Director Taufiq Kamal — who is also a production designer and art director — has done television advertisements for KFC and Horlicks, as well as designing sets for films such as Terbaik Dari Langit and Kami Histeria. However, we were first acquainted with Taufiq via his directorial debut Rozita Binti Roslan, which won first place at the 2014 BMW Shorties, awarding him with a production grant of RM75,000. With that sum of money, the 30-year-old Lim Kok Wing university alumnus made his latest short film entitled Terbit 23 about a struggling writer, Aditya, who is transfixed by the mysterious and comely Airis. Predicting that the man is set for greater things in the film industry in the offing, JUICE spoke to Taufiq about his two films, the MPDG trope, and more.
Who are some of the filmmakers that inspire you? And what was the film or director that prompted you to pursue a career in this field?
Well, I’m a big fan of Michel Gondry — his movies and his style of filmmaking have influenced me in my process. Another director who I look up to is Wes Anderson. The first movie that I ever watched that made me want to make films was Darren Aronofsky’s Requiem For A Dream.
Rozita Binti Roslan was your directorial debut, yes? How did you fund the project?
Yes, Rozita was my first directing debut — it was self-funded. Pidos and John Hafiz were the first initial team who came up with Rozita. It was a very small team and was shot very lo-fi.
Rozita Binti Roslan was also your entry for the 2014 BMW Shorties — and it won first place and the RM75,000 grant. Was there pressure surrounding the making of Terbit 23?
When we submitted Rozita, we didn’t think that we would win the grand prize. Our initial aim was to get at least [somewhere in] the Top 10, and when we did, we were already ecstatic, what more with winning the grant. There wasn’t a lot of pressure, but I guess we wanted to produce a different film from Rozita.
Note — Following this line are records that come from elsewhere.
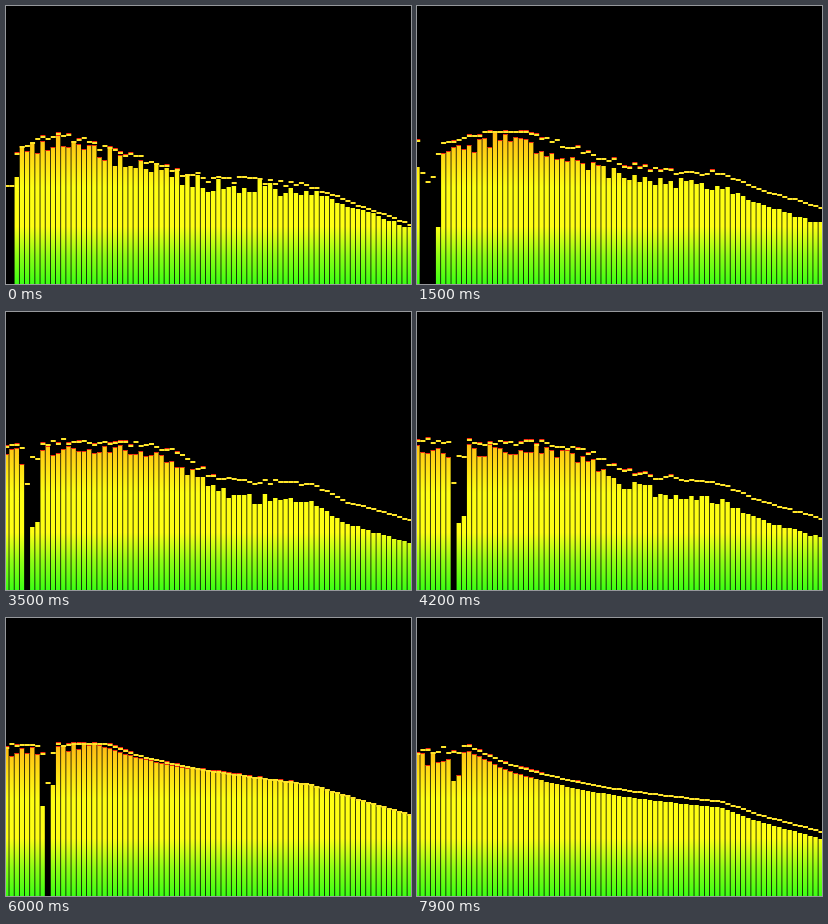
Animation of 405x278 px, one loop 8 s. Source, as an HTML page:

```html
<!DOCTYPE html>
<html lang="en">
<head>
<meta charset="utf-8">
<title>Spectrum analyzer</title>
<style>
html, body { margin: 0; width: 100%; height: 100%; overflow: hidden; background: #000; }
svg { display: block; width: 100vw; height: 100vh; }
</style>
</head>
<body>
<svg viewBox="0 0 405 278" preserveAspectRatio="none">
  <defs>
    <linearGradient id="level" gradientUnits="userSpaceOnUse" x1="0" y1="122" x2="0" y2="278">
      <stop offset="0" stop-color="#ffb414"/>
      <stop offset=".18" stop-color="#ffd814"/>
      <stop offset=".38" stop-color="#ffff14"/>
      <stop offset=".63" stop-color="#ffff14"/>
      <stop offset=".82" stop-color="#8cff14"/>
      <stop offset="1" stop-color="#3cff14"/>
    </linearGradient>
  </defs>
  <rect width="405" height="278"/>
  <path id="bars" fill="url(#level)"/>
  <path id="hot" fill="#f22a10"/>
  <path id="caps" fill="#ffe62a"/>
</svg>
<script>
const LOOP = 8000, STEP = 100, FLOOR = 278, CEILING = 123;
const BARS = 79, PITCH = 5.17, FIRST = -1.77, WIDTH = 4.4;

// Each scene: top = bar tops at TOP_X, gap = peak marker heights above them at GAP_X,
// notch = [centre bar, half width, depth, trailing bars], noise, and where the noise ends.
const TOP_X = [10, 50, 90, 130, 170, 210, 250, 305, 340, 405];
const GAP_X = [60, 130, 250, 405];
const scenes = [
  { at: 0, noise: 9, edge: 405, notch: [.3, 1.3, 200, 0], gap: [6, 8, 8, 4],
    top: [146, 134, 145, 158, 172, 181, 181, 186, 199, 222] },
  { at: 1500, noise: 7, edge: 405, notch: [2.3, 1.6, 200, 0], gap: [11, 13, 13, 17],
    top: [143, 143, 128, 145, 160, 171, 177, 181, 197, 218] },
  { at: 3500, noise: 6, edge: 405, notch: [4, .6, 200, 2.5], gap: [9, 7, 18, 25],
    top: [141, 138, 138, 137, 149, 181, 187, 191, 211, 232] },
  { at: 4900, noise: 6, edge: 405, notch: [10, .6, 200, 3.5], gap: [8, 9, 17, 16],
    top: [133, 138, 139, 139, 149, 165, 178, 188, 202, 221] },
  { at: 6000, noise: 6, edge: 82, notch: [7.95, .8, 200, 0], gap: [6, 3, 0, 0],
    top: [132, 133, 126, 139, 148, 154, 159, 166, 177, 196] },
  { at: 7000, noise: 6, edge: 48, notch: [4, .6, 48, 0], gap: [8, 12, 2, 2],
    top: [144, 124, 147, 159, 167, 173, 178, 184, 197, 214] },
  { at: 7900, noise: 8, edge: 44, notch: [7.2, 1.2, 22, 0], gap: [6, 8, 7, 8],
    top: [140, 132, 152, 164, 173, 179, 184, 190, 203, 221] }
];

const mix = (a, b, k) => a + (b - a) * k;
const mixAll = (a, b, k) => a.map((v, i) => mix(v, b[i], k));

function along(xs, ys, x) {
  let i = 1;
  while (i < xs.length - 1 && x > xs[i]) i++;
  const k = Math.max(0, Math.min(1, (x - xs[i - 1]) / (xs[i] - xs[i - 1])));
  return mix(ys[i - 1], ys[i], k);
}

function random(a, b) {
  const v = Math.sin(a * 127.1 + b * 311.7 + 4.3) * 43758.5453;
  return (v - Math.floor(v)) * 2 - 1;
}

function sceneAt(t) {
  let i = 1;
  while (i < scenes.length - 1 && t > scenes[i].at) i++;
  const a = scenes[i - 1], b = scenes[i];
  const k = Math.min(1, (t - a.at) / (b.at - a.at));
  return {
    noise: mix(a.noise, b.noise, k),
    edge: mix(a.edge, b.edge, k),
    notch: mixAll(a.notch, b.notch, k),
    gap: mixAll(a.gap, b.gap, k),
    top: mixAll(a.top, b.top, k)
  };
}

function notchDrop([centre, width, depth, tail], bar) {
  const d = bar - centre;
  const drop = depth / (1 + (d / width) ** 6);
  return d > .5 && d < tail ? Math.max(drop, 72) : drop;
}

const box = (x, y, w, h) => `M${x.toFixed(2)} ${y}h${w}v${h}h${-w}z`;

function draw(t) {
  const step = Math.floor(t / STEP), scene = sceneAt(step * STEP);
  let bars = "", hot = "", caps = "";
  for (let i = 0; i < BARS; i++) {
    const x = FIRST + i * PITCH, mid = x + WIDTH / 2;
    const base = along(TOP_X, scene.top, mid);
    const drop = notchDrop(scene.notch, i);
    const noise = mid > scene.edge ? 0 : scene.noise * along([250, 330], [1, .2], mid);
    const top = Math.round(Math.min(FLOOR, Math.max(CEILING + 1, base + drop + noise * random(i, step))));
    const peak = base - along(GAP_X, scene.gap, mid) + drop * .2
      + noise * .45 * random(i + 200, Math.floor(step / 3));
    const cap = Math.round(Math.max(CEILING + 2, Math.min(top, peak)));

    if (top < FLOOR) bars += box(x, top, WIDTH, FLOOR - top);
    if (top < 160) hot += box(x, top, WIDTH, 1);
    caps += box(x, cap, 5, 2);
    if (cap < 165 && random(i, 900) > 0) hot += box(x, cap - 1, 5, 1);
  }
  document.getElementById("bars").setAttribute("d", bars);
  document.getElementById("hot").setAttribute("d", hot);
  document.getElementById("caps").setAttribute("d", caps);
}

const start = performance.now();
function tick() {
  draw((performance.now() - start) % LOOP);
  requestAnimationFrame(tick);
}
tick();
</script>
</body>
</html>
```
Why did you decide to use the grant to make the story of Terbit 23 come to life? Was Terbit 23 a film you’ve always wanted to tell on screen?
Rozita was us being very playful, so we decided then we wanted a different approach this time. That’s when we came up with Terbit 23. We wanted to share a piece of us through [the film], to trigger certain emotions visually and audibly. And with the grant, we could play around with more ways and techniques to execute our visions onto film.
How long did it take for you and your team to conceive Terbit 23 — from initial idea to the final outcome?
From the initial stage, we came up with the story, and finishing the script took us three months to finalise everything; assembling the team together and pre-production was a month [long]. The initial shooting days were only three days, and the post-production took us another month.
Was RM75,000 enough to make the short film?
Yes, the grant was enough to fund the whole film, and I guess you kinda have to work within the budget that’s been given. Just being realistic.
How did you manage to get Zul from Dirgahayu to score Terbit 23? Did you have a hand in the making of the song?
I’m a fan of Akta Angkasa and Dirgahayu, but I didn’t personally know him. He’s actually good friends with Firdaus (scriptwriter), John Hafiz (editor), and also Jonny (producer). I discussed the concept and the direction of the music for Terbit with the team, and they suggested Zul. So I met Zul and told him about Terbit 23, and he was really excited about being on board. I told him what emotions that I wanted to [be triggered] in each scene, the direction of the film, and the rest was his magic.
How did you decide on the casting of the actors for Aditya and Airis? Dali isn’t exactly known for being an actor for one…
John Hafiz — the editor — was also the casting manager for the film; the process was very interesting as we used social media as a platform. We met them over coffee to see whether their personalities suited the characters, [and we] had a screen test. There were certain looks that we were looking for both Aditya and Airis — a certain presence and chemistry — and Dali and Bianca played both of the characters really well.
In Rozita Binti Roslan and Terbit 23, the characters in both films deal with identity and existential questions. Are these types of heavy reflections about life something that mirror how you feel personally?
Rozita and Terbit both have identity and existential elements in them — I guess it’s the questions that you constantly ask yourself in life or the voices in your head, finding your muse. It’s kinda like you’re subconsciously talking to yourself. And I do that, I talk to myself and have these things at the back of my head.
Though the female characters are not outwardly quirky, they do have some Manic Pixie Dream Girl qualities to them in that they are there to help the male characters figure themselves out. As a director, what do you think of the MPDG archetype?
Well, we are just trying to tell a story from our point of view, the roles can be reversed; either way the message or story would still be the same. It’s that subconscious voice in you; the voice in your head is what I’m portraying in a form of a female character and vice versa.
As someone who’s still a relatively young director, how is the local film industry from your perspective?
The local film industry has a lot of potential, it’s growing. It needs support from the audience as well; we are at the age of the digital era where everything is so easy and quick, be it music, art or films. So I hope more young filmmakers would come out, and with this, the industry can grow and develop.
More from BMW Shorties here.